#### TASK TO COMPLETE
Exact reproduction required: the lines below from the line with "518L60 539 56" to the line with "338L174 379 162", both ends included, and no others.

....

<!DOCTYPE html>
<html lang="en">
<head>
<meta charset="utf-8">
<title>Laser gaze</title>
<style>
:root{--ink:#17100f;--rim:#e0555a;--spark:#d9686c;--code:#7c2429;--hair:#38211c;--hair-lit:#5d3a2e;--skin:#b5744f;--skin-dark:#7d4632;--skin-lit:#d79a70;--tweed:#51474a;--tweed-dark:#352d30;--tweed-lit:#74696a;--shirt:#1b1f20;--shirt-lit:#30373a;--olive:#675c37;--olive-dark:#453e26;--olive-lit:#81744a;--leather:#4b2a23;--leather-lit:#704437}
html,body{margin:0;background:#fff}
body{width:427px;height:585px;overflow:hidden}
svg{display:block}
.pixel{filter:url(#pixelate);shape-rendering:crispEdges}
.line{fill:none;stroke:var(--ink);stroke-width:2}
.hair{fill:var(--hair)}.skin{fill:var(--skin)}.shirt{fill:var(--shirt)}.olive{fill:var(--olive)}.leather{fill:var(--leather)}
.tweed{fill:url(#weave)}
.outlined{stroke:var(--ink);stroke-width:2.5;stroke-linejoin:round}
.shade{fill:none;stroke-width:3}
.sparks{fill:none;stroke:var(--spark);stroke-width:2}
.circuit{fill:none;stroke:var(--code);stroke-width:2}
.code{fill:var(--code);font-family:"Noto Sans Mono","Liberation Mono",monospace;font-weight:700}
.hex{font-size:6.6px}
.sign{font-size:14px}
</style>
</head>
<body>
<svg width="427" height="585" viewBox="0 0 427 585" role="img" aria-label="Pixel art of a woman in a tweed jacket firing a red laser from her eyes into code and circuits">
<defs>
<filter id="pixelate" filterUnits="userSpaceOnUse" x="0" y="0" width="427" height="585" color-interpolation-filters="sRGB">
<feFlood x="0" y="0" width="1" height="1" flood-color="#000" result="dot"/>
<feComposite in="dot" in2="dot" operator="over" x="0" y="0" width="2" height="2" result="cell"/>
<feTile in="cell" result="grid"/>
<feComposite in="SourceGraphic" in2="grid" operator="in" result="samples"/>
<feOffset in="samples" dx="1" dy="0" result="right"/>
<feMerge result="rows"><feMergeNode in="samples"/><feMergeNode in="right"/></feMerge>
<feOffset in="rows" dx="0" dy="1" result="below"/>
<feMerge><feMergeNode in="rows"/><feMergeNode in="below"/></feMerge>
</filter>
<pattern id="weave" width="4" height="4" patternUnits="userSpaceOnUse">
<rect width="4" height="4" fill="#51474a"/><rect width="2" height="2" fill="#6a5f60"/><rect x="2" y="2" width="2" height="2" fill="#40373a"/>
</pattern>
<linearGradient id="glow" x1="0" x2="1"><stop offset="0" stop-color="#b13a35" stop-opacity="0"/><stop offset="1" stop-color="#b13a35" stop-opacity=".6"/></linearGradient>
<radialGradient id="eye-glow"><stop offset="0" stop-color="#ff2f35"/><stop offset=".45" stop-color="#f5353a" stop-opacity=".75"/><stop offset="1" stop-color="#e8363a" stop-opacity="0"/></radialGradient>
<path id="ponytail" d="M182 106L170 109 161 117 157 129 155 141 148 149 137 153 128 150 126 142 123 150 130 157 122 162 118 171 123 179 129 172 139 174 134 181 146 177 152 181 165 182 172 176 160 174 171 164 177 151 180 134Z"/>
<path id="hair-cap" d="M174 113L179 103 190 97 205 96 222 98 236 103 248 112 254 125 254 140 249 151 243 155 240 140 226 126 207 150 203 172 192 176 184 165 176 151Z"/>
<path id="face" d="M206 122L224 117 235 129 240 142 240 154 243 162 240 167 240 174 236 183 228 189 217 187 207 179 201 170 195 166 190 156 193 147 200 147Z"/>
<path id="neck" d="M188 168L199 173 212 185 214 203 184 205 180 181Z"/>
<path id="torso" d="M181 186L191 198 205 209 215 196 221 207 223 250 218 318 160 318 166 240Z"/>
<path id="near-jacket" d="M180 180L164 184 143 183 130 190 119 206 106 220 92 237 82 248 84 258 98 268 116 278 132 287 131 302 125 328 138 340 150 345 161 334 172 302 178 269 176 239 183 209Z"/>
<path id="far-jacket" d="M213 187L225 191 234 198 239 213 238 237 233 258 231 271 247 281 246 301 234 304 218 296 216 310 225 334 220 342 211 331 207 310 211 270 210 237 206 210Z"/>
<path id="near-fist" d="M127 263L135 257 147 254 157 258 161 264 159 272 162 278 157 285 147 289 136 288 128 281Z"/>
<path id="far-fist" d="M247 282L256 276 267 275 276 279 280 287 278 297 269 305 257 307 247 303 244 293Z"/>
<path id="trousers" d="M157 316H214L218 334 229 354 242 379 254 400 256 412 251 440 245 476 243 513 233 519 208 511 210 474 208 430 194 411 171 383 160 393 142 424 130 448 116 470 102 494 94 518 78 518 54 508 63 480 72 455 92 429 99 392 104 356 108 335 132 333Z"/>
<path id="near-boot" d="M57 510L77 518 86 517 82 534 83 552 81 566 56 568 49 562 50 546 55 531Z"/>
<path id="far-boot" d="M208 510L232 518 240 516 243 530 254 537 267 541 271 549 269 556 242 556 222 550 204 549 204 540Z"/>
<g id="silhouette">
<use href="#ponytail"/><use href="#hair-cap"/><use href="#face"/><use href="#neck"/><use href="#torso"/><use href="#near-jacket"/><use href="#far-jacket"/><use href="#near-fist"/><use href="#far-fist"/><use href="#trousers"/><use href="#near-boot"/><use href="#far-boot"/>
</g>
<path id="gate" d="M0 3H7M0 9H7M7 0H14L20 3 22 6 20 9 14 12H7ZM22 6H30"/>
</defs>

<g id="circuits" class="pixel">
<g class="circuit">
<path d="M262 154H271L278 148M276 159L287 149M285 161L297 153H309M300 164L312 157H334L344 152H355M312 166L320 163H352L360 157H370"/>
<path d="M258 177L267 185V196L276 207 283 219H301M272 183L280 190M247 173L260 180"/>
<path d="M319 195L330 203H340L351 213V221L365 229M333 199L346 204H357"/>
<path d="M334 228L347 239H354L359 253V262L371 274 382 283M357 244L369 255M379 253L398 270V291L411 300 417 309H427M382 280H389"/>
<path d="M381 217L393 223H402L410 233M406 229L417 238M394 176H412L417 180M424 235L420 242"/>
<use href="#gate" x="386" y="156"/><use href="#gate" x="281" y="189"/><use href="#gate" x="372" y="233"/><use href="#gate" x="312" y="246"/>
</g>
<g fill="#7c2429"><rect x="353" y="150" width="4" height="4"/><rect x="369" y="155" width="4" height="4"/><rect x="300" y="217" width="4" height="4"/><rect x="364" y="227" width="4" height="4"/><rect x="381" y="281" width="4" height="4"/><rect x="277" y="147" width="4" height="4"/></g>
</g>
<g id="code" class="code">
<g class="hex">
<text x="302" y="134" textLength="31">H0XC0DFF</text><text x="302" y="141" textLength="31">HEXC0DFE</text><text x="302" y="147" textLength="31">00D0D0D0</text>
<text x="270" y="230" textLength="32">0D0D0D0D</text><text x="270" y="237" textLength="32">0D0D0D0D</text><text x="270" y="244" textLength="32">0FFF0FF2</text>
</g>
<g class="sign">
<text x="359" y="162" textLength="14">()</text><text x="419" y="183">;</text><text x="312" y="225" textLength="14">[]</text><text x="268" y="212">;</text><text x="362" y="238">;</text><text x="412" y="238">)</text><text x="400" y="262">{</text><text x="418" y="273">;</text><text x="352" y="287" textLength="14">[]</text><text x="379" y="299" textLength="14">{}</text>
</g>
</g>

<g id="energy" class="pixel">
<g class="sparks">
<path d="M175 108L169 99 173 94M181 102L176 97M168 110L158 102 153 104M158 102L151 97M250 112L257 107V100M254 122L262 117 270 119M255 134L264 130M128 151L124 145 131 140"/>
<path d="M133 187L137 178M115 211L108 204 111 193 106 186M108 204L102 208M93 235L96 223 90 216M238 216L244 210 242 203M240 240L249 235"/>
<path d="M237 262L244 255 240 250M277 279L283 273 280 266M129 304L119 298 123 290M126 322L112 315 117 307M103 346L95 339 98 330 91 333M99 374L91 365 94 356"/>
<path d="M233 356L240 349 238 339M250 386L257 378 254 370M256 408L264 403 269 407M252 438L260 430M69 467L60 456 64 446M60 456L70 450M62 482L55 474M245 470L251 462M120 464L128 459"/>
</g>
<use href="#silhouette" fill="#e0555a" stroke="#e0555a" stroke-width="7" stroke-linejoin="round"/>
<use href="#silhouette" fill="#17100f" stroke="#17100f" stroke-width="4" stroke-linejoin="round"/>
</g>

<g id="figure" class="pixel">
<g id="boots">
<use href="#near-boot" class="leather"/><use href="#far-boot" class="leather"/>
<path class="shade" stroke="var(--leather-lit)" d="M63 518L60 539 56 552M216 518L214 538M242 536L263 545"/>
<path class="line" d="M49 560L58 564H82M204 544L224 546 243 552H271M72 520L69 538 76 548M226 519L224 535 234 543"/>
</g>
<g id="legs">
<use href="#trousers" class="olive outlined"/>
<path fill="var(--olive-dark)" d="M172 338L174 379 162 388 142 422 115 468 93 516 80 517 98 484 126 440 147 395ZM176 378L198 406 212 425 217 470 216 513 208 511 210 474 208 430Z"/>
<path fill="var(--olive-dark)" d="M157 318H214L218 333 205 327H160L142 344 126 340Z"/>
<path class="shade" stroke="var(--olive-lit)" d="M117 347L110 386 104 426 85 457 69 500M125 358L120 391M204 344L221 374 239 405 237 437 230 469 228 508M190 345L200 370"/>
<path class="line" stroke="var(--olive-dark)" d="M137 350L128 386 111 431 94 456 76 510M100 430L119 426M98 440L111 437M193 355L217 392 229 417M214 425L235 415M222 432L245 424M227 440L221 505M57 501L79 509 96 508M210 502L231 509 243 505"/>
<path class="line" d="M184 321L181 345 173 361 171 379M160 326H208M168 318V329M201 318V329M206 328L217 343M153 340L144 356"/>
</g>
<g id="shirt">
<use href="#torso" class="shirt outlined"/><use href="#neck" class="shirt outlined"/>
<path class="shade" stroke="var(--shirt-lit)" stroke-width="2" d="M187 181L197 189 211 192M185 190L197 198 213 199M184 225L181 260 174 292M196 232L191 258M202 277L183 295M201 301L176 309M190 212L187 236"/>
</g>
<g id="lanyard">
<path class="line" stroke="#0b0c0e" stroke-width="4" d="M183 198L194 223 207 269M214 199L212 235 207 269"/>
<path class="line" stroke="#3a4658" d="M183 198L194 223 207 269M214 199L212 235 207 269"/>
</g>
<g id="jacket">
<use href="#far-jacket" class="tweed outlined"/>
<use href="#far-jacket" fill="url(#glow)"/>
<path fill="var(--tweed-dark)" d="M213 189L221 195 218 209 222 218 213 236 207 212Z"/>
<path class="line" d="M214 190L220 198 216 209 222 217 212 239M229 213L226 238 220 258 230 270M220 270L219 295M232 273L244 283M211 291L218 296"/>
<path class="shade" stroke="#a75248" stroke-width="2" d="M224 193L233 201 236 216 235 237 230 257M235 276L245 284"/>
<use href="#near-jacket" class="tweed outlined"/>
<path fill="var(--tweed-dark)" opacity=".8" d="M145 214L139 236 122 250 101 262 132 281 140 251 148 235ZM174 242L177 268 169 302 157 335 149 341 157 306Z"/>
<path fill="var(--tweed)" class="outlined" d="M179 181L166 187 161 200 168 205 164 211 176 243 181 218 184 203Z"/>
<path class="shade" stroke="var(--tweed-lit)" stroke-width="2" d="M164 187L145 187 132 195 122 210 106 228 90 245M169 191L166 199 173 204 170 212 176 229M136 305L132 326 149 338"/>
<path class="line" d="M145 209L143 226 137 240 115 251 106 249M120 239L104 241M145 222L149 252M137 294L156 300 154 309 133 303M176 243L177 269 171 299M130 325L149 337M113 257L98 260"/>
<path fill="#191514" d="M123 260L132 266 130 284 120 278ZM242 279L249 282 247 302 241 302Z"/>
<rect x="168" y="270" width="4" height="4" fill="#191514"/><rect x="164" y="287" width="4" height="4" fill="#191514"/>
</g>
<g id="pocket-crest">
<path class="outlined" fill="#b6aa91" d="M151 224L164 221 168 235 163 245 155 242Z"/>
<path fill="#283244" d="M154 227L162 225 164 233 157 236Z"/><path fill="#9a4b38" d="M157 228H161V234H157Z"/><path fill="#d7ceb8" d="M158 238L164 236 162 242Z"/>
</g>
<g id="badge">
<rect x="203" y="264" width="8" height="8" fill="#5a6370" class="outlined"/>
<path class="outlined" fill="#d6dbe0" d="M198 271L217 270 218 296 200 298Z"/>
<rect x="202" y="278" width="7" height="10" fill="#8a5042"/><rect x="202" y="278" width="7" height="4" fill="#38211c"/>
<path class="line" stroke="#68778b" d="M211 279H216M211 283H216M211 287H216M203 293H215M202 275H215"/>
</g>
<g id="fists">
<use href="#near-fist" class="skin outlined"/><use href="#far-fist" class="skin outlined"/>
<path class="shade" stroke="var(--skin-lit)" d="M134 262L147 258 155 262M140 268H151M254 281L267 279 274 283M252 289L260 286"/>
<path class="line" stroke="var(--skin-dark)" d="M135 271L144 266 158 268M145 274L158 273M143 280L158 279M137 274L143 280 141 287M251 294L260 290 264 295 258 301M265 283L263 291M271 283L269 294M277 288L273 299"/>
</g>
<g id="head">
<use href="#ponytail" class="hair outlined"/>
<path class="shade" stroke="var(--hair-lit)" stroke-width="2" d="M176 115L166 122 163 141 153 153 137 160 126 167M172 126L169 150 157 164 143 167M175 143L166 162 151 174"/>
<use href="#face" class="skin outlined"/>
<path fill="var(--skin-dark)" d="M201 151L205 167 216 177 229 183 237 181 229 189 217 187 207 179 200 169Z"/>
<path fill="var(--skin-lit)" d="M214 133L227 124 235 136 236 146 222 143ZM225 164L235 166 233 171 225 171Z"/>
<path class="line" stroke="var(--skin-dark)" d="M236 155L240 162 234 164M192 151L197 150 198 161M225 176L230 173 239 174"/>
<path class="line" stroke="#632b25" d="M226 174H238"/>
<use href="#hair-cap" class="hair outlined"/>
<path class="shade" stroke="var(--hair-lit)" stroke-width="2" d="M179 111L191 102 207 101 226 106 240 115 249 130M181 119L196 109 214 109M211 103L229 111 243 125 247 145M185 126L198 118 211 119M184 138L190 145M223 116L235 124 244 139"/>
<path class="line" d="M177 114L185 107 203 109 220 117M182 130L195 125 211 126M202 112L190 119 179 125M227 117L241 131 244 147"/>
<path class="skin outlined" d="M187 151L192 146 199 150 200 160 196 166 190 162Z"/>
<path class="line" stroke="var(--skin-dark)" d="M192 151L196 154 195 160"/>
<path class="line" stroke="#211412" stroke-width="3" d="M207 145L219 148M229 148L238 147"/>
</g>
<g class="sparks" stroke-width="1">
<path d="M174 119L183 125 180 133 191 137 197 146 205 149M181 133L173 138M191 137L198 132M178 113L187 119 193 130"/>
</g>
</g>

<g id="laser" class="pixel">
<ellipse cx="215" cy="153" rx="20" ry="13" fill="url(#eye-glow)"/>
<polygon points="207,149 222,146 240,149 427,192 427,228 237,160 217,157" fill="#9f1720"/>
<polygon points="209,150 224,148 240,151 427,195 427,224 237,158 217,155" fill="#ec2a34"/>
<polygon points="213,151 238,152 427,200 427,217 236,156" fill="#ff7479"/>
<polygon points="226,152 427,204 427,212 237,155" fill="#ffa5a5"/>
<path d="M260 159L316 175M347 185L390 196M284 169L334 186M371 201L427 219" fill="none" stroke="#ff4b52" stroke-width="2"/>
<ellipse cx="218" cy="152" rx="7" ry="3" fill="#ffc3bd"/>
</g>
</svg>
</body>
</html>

....

#### RESPONSE TO THE TASK
<path class="shade" stroke="var(--leather-lit)" d="M63 518L60 539 56 552M216 518L214 538M242 536L263 545"/>
<path class="line" d="M49 560L58 564H82M204 544L224 546 243 552H271M72 520L69 538 76 548M226 519L224 535 234 543"/>
</g>
<g id="legs">
<use href="#trousers" class="olive outlined"/>
<path fill="var(--olive-dark)" d="M172 338L174 379 162 388 142 422 115 468 93 516 80 517 98 484 126 440 147 395ZM176 378L198 406 212 425 217 470 216 513 208 511 210 474 208 430Z"/>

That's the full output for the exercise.